“They’re actually looking for the study that says a patient with Autism used cannabis and had this amount of results,” Manus explained. “We don’t really have studies like that. We have more broad areas of this in the disease process, this is how cannabis works in the biological pathways in the cannabinoids, and you can put 1 and 1 together to say this makes sense that cannabis would help for this condition.”

That’s exactly the type of logic the AZCNA tried to instill in the courtroom when they presented their case for PTSD to be added to the medical marijuana program. As they went through the processes of the endocannabinoid system and described how the use of marijuana effectively regulates that system and serves as the homeostasis mechanism for the body, a shift began to come over the courtroom and something very important happened: they listened.

“When we got to court we did something very, very important. We didn’t go in there and make a fool; we went in there and educated,” Manus said. “We educated the other side. They were in shock at some of the things that we were saying. They didn’t even understand the studies, or the information, or the real down and dirty stories.”

The AZCNA also had patient advocates present at the courtroom hearing. One of these was a veteran who shared the harrowing story of his battle with suicidal ideation due to his PTSD and the ineffective pharmaceuticals he was taking.

He said that medical marijuana saved his life from suicide, as his insight shook the core of the courtroom. His moving story lead to the ultimate decision that PTSD could be added to the medical marijuana program.

But why does this program need to be expanded to incorporate conditions other than chronic pain? Many of the conditions patients present with allow them to access treatment with medical marijuana because of the chronic pain associated with their condition.

So what importance would expanding the criteria bring?

“One of the things they say in Arizona is that we don’t need to expand [the criteria],” Manus said. “Everybody just qualifies under chronic pain. You don’t need to add anymore conditions because everyone can just go under chronic pain. You’re right. They could do that. But what are we missing? We’re missing an opportunity to collect data on very specific diseases from patients that are choosing to use cannabis therapy.”

That kind of data is exactly the type of research policymakers ask for when dealing with cases for medical marijuana: evidence to support that medical marijuana can benefit certain conditions.

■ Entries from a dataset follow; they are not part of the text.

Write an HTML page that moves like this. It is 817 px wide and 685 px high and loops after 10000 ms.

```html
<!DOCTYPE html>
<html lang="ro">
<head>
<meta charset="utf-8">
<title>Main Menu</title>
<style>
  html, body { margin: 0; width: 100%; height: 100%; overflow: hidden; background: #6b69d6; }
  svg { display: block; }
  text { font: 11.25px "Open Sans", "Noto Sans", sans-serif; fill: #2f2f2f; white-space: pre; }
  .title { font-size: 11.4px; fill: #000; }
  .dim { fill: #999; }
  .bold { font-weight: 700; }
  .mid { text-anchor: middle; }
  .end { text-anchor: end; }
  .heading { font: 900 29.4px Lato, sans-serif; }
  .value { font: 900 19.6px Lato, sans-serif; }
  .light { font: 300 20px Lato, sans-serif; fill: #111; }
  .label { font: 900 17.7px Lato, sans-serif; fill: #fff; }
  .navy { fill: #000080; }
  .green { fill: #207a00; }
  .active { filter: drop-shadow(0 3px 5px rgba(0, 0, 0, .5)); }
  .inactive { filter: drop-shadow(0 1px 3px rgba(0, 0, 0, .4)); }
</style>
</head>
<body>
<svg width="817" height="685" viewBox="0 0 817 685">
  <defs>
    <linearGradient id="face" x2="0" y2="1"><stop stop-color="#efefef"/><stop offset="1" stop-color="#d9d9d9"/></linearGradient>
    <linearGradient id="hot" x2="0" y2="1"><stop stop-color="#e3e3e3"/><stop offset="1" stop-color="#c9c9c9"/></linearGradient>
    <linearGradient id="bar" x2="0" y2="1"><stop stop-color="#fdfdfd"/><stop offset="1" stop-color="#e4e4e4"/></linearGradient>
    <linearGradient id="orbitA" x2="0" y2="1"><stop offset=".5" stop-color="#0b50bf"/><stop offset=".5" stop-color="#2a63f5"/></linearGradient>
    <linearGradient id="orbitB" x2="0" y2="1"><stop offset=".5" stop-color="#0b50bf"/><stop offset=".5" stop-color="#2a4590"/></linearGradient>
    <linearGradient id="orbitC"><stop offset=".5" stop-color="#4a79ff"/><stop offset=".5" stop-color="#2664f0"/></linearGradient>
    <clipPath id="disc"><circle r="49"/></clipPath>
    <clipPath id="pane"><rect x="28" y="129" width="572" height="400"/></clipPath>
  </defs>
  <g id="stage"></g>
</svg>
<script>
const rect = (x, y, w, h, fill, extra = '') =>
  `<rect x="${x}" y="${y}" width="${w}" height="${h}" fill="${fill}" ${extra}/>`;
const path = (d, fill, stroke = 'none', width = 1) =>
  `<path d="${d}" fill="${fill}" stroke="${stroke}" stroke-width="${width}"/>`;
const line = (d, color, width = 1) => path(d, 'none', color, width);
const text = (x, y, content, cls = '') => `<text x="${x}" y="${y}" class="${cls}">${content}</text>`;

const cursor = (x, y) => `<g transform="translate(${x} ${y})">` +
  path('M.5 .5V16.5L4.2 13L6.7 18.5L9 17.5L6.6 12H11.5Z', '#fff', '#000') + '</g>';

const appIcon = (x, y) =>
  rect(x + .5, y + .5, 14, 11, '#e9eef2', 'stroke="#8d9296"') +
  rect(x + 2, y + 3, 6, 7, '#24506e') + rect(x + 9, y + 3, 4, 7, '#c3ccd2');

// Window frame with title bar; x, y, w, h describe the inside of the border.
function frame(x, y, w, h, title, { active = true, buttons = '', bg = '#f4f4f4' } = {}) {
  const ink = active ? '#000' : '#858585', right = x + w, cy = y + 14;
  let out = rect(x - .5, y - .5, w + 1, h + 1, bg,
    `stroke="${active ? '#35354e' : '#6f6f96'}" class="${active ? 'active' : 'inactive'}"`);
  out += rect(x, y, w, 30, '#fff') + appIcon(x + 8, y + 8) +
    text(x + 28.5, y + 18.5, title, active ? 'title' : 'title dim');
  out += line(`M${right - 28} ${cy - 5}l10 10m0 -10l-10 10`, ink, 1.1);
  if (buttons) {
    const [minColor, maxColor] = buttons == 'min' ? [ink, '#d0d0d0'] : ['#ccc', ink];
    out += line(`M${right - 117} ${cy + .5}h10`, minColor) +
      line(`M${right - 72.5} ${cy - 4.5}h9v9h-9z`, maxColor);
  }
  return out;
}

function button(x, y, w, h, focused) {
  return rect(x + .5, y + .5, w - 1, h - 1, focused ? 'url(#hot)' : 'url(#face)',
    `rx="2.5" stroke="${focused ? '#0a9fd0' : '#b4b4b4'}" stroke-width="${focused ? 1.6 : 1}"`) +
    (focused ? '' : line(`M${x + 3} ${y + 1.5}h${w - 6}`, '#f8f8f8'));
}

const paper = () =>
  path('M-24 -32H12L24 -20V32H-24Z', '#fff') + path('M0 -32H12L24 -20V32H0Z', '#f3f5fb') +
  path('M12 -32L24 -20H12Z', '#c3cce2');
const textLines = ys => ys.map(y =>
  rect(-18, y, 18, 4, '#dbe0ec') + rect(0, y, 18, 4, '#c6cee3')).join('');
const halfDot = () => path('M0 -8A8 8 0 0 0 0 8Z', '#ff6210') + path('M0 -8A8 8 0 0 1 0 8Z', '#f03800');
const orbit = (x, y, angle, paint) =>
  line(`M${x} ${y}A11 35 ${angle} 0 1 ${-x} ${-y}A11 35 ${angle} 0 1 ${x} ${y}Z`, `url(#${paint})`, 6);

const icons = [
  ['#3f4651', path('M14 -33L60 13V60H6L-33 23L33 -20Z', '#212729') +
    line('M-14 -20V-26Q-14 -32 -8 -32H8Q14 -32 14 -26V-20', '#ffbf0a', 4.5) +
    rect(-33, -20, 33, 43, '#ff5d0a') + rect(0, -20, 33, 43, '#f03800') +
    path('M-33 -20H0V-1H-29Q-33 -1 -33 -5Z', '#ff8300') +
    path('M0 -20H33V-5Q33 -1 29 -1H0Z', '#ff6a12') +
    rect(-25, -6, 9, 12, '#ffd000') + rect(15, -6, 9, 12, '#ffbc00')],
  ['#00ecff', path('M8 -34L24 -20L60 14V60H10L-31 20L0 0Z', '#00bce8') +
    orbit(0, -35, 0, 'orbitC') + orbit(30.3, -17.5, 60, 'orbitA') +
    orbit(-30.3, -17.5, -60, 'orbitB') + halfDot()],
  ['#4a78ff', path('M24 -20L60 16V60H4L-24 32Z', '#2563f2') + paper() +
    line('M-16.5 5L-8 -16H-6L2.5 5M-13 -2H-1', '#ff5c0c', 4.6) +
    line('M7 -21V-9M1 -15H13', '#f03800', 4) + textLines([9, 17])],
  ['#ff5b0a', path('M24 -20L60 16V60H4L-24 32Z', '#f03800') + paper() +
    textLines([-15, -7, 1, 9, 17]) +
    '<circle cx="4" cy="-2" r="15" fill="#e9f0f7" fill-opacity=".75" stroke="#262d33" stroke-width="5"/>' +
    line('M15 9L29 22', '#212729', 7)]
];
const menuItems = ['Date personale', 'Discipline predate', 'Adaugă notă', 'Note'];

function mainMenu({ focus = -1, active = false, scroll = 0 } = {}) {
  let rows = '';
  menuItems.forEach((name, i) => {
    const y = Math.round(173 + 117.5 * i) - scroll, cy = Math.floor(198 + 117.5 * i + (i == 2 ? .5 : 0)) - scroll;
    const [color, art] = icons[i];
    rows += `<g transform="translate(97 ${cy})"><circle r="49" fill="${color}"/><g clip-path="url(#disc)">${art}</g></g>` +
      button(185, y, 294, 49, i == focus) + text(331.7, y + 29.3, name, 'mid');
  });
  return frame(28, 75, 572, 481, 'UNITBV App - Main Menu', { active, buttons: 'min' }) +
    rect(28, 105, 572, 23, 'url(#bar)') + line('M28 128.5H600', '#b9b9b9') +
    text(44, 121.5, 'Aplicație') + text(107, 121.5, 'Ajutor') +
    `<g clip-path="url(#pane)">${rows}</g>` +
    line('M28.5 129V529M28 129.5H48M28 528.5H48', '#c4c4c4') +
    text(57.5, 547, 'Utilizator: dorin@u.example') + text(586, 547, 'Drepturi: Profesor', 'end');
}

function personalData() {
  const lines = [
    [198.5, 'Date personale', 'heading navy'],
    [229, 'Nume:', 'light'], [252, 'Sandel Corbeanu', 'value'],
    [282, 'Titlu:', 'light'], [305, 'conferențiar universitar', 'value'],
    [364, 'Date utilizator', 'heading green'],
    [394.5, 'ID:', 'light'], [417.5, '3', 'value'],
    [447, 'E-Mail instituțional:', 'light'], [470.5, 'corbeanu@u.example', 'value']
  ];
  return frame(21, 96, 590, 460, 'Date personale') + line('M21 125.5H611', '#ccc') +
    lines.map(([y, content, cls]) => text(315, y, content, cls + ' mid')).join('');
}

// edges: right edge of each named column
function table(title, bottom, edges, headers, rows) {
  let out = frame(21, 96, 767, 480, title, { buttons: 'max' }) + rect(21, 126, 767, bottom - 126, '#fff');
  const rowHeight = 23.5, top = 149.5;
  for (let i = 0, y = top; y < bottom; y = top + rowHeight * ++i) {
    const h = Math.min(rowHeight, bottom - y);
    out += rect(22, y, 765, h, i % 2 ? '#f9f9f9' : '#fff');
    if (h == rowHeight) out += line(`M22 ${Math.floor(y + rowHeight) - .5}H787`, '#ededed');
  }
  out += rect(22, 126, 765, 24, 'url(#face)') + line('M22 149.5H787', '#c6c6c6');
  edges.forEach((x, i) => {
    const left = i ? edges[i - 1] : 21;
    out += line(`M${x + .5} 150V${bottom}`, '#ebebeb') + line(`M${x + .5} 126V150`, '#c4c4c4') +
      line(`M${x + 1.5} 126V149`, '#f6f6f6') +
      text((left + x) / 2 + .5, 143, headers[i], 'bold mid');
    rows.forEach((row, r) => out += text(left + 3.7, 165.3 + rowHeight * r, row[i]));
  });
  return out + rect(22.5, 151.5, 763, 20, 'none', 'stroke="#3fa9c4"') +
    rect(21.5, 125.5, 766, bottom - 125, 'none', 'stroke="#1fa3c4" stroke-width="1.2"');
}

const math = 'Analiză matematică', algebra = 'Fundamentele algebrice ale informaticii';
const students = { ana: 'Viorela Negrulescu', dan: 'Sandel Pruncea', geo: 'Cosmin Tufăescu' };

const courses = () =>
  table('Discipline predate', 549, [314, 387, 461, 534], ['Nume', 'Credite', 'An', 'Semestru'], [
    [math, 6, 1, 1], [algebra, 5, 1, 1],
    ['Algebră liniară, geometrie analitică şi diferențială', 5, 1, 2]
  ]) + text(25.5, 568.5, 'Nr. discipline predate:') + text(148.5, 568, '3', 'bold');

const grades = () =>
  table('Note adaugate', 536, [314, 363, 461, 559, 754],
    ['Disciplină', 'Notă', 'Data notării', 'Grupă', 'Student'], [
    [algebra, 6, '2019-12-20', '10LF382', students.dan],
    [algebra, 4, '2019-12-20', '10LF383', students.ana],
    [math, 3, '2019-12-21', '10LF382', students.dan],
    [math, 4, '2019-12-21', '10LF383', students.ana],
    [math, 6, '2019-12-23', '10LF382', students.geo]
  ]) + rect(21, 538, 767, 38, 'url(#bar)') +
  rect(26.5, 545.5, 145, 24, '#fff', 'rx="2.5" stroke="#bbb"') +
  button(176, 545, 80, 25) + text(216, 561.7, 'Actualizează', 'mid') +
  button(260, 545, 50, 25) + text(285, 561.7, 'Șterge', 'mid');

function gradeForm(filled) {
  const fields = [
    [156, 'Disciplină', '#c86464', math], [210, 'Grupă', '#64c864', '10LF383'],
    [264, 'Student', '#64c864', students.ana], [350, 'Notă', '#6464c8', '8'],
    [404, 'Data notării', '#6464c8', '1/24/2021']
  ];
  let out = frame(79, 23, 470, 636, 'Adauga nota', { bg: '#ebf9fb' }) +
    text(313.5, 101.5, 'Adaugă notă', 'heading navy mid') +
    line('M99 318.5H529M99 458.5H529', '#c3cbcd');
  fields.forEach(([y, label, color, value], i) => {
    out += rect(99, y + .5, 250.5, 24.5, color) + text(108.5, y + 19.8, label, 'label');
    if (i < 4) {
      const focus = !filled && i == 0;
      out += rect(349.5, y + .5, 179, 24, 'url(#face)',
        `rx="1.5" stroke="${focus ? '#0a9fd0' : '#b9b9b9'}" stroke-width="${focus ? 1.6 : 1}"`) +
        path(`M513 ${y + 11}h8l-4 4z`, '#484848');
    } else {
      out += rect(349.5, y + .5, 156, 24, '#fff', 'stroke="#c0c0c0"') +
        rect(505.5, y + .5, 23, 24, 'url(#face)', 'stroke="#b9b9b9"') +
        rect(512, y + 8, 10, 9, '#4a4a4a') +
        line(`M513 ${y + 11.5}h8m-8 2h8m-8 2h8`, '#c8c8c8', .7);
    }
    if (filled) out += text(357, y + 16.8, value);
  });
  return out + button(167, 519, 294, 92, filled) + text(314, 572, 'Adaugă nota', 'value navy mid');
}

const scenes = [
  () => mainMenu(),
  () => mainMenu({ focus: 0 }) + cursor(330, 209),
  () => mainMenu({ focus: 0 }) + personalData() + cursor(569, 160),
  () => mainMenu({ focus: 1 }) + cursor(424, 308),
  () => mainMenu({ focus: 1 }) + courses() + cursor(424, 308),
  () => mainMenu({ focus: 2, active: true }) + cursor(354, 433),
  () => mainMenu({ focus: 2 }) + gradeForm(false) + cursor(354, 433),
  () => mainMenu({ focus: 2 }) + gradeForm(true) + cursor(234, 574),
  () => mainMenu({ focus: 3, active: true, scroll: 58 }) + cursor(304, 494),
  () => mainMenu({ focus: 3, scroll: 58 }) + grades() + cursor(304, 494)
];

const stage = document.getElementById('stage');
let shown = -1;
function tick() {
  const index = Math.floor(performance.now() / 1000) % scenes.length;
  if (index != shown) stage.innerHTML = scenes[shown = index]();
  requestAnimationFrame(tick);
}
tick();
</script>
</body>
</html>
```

In order for that data to be collected, decision-makers will have to include a wide array of conditions in the medical marijuana program, not only in Arizona, but across the country.

While the AZCNA is taking steps in the right direction with their petition to include PTSD, as well as petitions for other chronic conditions, their win with PTSD did not come without stipulation.

“Unlike any other patient on the program, they stated that a PTSD patient would have to prove that they were currently undergoing conventional therapy before they would qualify to get their card for PTSD,” Manus explained.

After a long, tiresome battle with the court systems, Manus and her team almost decided to let the stipulation go. However, when unhappy veterans came to the AZCNA pleading with them to not give up the fight, Manus decided the stipulation needed to be removed.

The AZCNA has appealed the court’s decision and is currently fighting to get the discriminatory language removed.

“You don’t tell a cancer patient that they can’t receive cannabis if they’re not on chemo,” Manus said. “You don’t tell a chronic pain patient that they can’t receive cannabis if they’re not on opiates. So why would you do that to a PTSD patient and say you can’t qualify if you’re not on anti-depressants?”

The AZCNA continues to advocate for patients and educate others about the benefits of medical cannabis. As the only group to succeed in bringing change to the medical marijuana program, they remain hopeful about their mission to further expand the criteria to include other chronic conditions.

“People say all the time that cannabis is a gateway drug, and I say cannabis is a gateway,” Manus said. “Cannabis is a gateway to health. I’ve seen that over and over repeatedly and I know this to be true.”